EXERCISE: Please repeat the data exactly. Any picture in it stays out.

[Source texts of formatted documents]

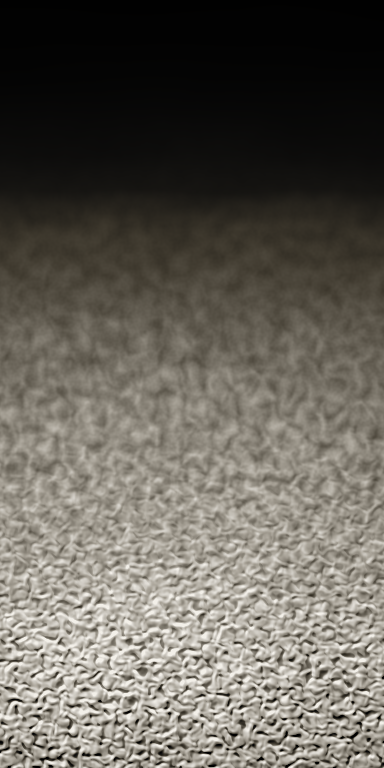
Give the GLSL for this texture, as a Shadertoy shader.

```glsl
const int STOPS = 21;
// Brightness from the dark far end down to the lit foreground
const float TONES[STOPS] = float[STOPS](
    0.005, 0.008, 0.016, 0.03, 0.048, 0.08, 0.19, 0.25, 0.32, 0.40, 0.455,
    0.515, 0.555, 0.595, 0.62, 0.64, 0.675, 0.69, 0.67, 0.63, 0.57);
const vec3 WARMTH = vec3(0.022, 0.0, -0.044);
const vec2 COARSE_SCALE = vec2(20.0, 22.0);
const vec2 MEDIUM_SCALE = vec2(42.0, 36.0);
const vec2 FINE_SCALE = vec2(58.0, 66.0);
const vec2 LIGHT_STEP = vec2(-0.15, 0.42);
const float COARSE_GAIN = 0.16;
const float MEDIUM_GAIN = 0.27;
const float RELIEF_GAIN = 0.52;
const float CREASE_GAIN = 0.38;
const float GRAIN_GAIN = 0.035;
const float LIGHT_CENTER = 0.37;
const float SIDE_FALLOFF = 0.28;

vec2 hashGradient(vec2 cell) {
    vec3 h = fract(vec3(cell.xyx) * vec3(0.1031, 0.1030, 0.0973));
    h += dot(h, h.yzx + 33.33);
    float angle = 6.28318 * fract((h.x + h.y) * h.z);
    return vec2(cos(angle), sin(angle));
}

float gradientNoise(vec2 p) {
    vec2 i = floor(p), f = fract(p);
    vec2 u = f * f * f * (f * (f * 6.0 - 15.0) + 10.0);
    float a = dot(hashGradient(i), f);
    float b = dot(hashGradient(i + vec2(1, 0)), f - vec2(1, 0));
    float c = dot(hashGradient(i + vec2(0, 1)), f - vec2(0, 1));
    float d = dot(hashGradient(i + vec2(1, 1)), f - vec2(1, 1));
    return mix(mix(a, b, u.x), mix(c, d, u.x), u.y);
}

float toneAt(float depth) {
    float s = clamp(depth, 0.0, 1.0) * float(STOPS - 1);
    int i = min(int(s), STOPS - 2);
    return mix(TONES[i], TONES[i + 1], s - float(i));
}

// Pebbled surface height, bent so the cells lose their grid
float pebbleHeight(vec2 p) {
    vec2 bend = vec2(gradientNoise(p * 0.6 + 11.3), gradientNoise(p * 0.6 + 47.1));
    return gradientNoise(p + 0.8 * bend);
}

void mainImage(out vec4 fragColor, in vec2 fragCoord) {
    vec2 uv = fragCoord / iResolution.xy;
    vec2 p = fragCoord / iResolution.x;
    float depth = 1.0 - uv.y;

    // Broad light with soft clouds and a side falloff
    float side = uv.x - LIGHT_CENTER;
    float clouds = gradientNoise(p * vec2(4.0, 6.0) + 3.7);
    float light = toneAt(depth + 0.012 * clouds);
    light *= 1.03 - SIDE_FALLOFF * side * side + 0.06 * clouds;
    vec2 glow = (uv - vec2(0.3, 0.17)) / vec2(0.32, 0.09);
    light += 0.05 * exp(-dot(glow, glow));

    // Blurred mottling in the distance
    float coarse = gradientNoise(p * COARSE_SCALE + 5.1);
    float medium = pebbleHeight(p * MEDIUM_SCALE + 19.4);
    float coarseWeight = 1.0 - 0.65 * smoothstep(0.5, 0.85, depth);
    float mediumWeight = smoothstep(0.3, 0.7, depth);
    float texture_ = COARSE_GAIN * coarse * coarseWeight
                   + MEDIUM_GAIN * medium * (0.2 + 0.8 * mediumWeight);

    // Sharp lit pebbles and dark creases in the foreground
    vec2 q = p * FINE_SCALE;
    float height = pebbleHeight(q);
    float relief = height - pebbleHeight(q + LIGHT_STEP);
    float crease = 0.07 - smoothstep(0.08, 0.42, -height);
    float focus = smoothstep(0.48, 0.98, depth);
    texture_ += focus * (RELIEF_GAIN * relief + CREASE_GAIN * focus * crease);

    // Fine grain follows the light
    texture_ += GRAIN_GAIN * gradientNoise(p * 118.0 + 71.0);
    float tone = light + texture_ * smoothstep(0.0, 0.55, light);
    tone = clamp(tone, 0.0, 0.94);

    vec3 color = tone + WARMTH * smoothstep(0.0, 0.25, tone)
                      * (1.0 - 0.4 * smoothstep(0.6, 0.9, tone));
    fragColor = vec4(clamp(color, 0.0, 1.0), 1.0);
}
```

REPLY:
Give the GLSL for this texture, as a Shadertoy shader.

```glsl
const int STOPS = 21;
// Brightness from the dark far end down to the lit foreground
const float TONES[STOPS] = float[STOPS](
    0.005, 0.008, 0.016, 0.03, 0.048, 0.08, 0.19, 0.25, 0.32, 0.40, 0.455,
    0.515, 0.555, 0.595, 0.62, 0.64, 0.675, 0.69, 0.67, 0.63, 0.57);
const vec3 WARMTH = vec3(0.022, 0.0, -0.044);
const vec2 COARSE_SCALE = vec2(20.0, 22.0);
const vec2 MEDIUM_SCALE = vec2(42.0, 36.0);
const vec2 FINE_SCALE = vec2(58.0, 66.0);
const vec2 LIGHT_STEP = vec2(-0.15, 0.42);
const float COARSE_GAIN = 0.16;
const float MEDIUM_GAIN = 0.27;
const float RELIEF_GAIN = 0.52;
const float CREASE_GAIN = 0.38;
const float GRAIN_GAIN = 0.035;
const float LIGHT_CENTER = 0.37;
const float SIDE_FALLOFF = 0.28;

vec2 hashGradient(vec2 cell) {
    vec3 h = fract(vec3(cell.xyx) * vec3(0.1031, 0.1030, 0.0973));
    h += dot(h, h.yzx + 33.33);
    float angle = 6.28318 * fract((h.x + h.y) * h.z);
    return vec2(cos(angle), sin(angle));
}

float gradientNoise(vec2 p) {
    vec2 i = floor(p), f = fract(p);
    vec2 u = f * f * f * (f * (f * 6.0 - 15.0) + 10.0);
    float a = dot(hashGradient(i), f);
    float b = dot(hashGradient(i + vec2(1, 0)), f - vec2(1, 0));
    float c = dot(hashGradient(i + vec2(0, 1)), f - vec2(0, 1));
    float d = dot(hashGradient(i + vec2(1, 1)), f - vec2(1, 1));
    return mix(mix(a, b, u.x), mix(c, d, u.x), u.y);
}

float toneAt(float depth) {
    float s = clamp(depth, 0.0, 1.0) * float(STOPS - 1);
    int i = min(int(s), STOPS - 2);
    return mix(TONES[i], TONES[i + 1], s - float(i));
}

// Pebbled surface height, bent so the cells lose their grid
float pebbleHeight(vec2 p) {
    vec2 bend = vec2(gradientNoise(p * 0.6 + 11.3), gradientNoise(p * 0.6 + 47.1));
    return gradientNoise(p + 0.8 * bend);
}

void mainImage(out vec4 fragColor, in vec2 fragCoord) {
    vec2 uv = fragCoord / iResolution.xy;
    vec2 p = fragCoord / iResolution.x;
    float depth = 1.0 - uv.y;

    // Broad light with soft clouds and a side falloff
    float side = uv.x - LIGHT_CENTER;
    float clouds = gradientNoise(p * vec2(4.0, 6.0) + 3.7);
    float light = toneAt(depth + 0.012 * clouds);
    light *= 1.03 - SIDE_FALLOFF * side * side + 0.06 * clouds;
    vec2 glow = (uv - vec2(0.3, 0.17)) / vec2(0.32, 0.09);
    light += 0.05 * exp(-dot(glow, glow));

    // Blurred mottling in the distance
    float coarse = gradientNoise(p * COARSE_SCALE + 5.1);
    float medium = pebbleHeight(p * MEDIUM_SCALE + 19.4);
    float coarseWeight = 1.0 - 0.65 * smoothstep(0.5, 0.85, depth);
    float mediumWeight = smoothstep(0.3, 0.7, depth);
    float texture_ = COARSE_GAIN * coarse * coarseWeight
                   + MEDIUM_GAIN * medium * (0.2 + 0.8 * mediumWeight);

    // Sharp lit pebbles and dark creases in the foreground
    vec2 q = p * FINE_SCALE;
    float height = pebbleHeight(q);
    float relief = height - pebbleHeight(q + LIGHT_STEP);
    float crease = 0.07 - smoothstep(0.08, 0.42, -height);
    float focus = smoothstep(0.48, 0.98, depth);
    texture_ += focus * (RELIEF_GAIN * relief + CREASE_GAIN * focus * crease);

    // Fine grain follows the light
    texture_ += GRAIN_GAIN * gradientNoise(p * 118.0 + 71.0);
    float tone = light + texture_ * smoothstep(0.0, 0.55, light);
    tone = clamp(tone, 0.0, 0.94);

    vec3 color = tone + WARMTH * smoothstep(0.0, 0.25, tone)
                      * (1.0 - 0.4 * smoothstep(0.6, 0.9, tone));
    fragColor = vec4(clamp(color, 0.0, 1.0), 1.0);
}
```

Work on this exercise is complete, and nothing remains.